### DATA FOR PROCESSING
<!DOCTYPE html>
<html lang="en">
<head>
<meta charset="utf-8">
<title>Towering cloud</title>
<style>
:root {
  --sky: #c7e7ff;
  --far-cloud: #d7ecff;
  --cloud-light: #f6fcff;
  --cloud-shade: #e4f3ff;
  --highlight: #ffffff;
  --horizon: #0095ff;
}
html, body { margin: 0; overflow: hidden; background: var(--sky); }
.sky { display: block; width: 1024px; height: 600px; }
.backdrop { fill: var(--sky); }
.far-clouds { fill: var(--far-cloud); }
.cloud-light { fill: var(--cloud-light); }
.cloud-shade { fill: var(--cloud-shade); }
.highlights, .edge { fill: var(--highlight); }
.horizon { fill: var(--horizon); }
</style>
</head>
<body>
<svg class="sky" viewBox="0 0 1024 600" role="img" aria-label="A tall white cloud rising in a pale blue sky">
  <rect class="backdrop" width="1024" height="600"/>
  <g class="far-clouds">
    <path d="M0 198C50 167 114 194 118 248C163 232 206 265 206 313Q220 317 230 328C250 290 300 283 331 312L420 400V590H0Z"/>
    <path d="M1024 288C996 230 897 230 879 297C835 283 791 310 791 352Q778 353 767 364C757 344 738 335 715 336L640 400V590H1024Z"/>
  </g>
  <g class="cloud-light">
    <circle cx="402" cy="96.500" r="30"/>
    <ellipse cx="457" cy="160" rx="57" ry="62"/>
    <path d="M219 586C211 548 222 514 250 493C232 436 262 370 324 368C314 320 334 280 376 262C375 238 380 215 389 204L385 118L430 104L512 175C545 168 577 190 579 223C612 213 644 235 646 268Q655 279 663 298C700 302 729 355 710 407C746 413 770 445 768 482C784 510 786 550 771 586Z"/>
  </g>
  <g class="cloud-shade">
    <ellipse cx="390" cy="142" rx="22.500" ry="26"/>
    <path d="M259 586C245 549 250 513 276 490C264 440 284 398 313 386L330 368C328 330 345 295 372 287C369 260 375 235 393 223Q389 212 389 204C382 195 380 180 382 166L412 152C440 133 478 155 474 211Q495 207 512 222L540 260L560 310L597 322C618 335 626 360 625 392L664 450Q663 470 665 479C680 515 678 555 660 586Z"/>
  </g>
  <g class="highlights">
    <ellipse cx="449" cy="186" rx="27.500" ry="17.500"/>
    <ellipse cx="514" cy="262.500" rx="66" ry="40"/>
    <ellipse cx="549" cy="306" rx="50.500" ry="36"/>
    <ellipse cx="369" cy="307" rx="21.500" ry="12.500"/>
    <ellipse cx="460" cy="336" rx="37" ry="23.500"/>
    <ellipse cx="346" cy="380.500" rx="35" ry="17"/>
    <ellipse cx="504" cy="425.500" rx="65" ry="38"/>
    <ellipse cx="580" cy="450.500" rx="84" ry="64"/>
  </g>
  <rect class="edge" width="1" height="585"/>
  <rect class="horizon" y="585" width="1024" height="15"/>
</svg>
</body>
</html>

### TO DO
Each line of the records that holds the word "highlights" should be copied out.

### RESPONSE FOR THIS EXERCISE
.highlights, .edge { fill: var(--highlight); }
  <g class="highlights">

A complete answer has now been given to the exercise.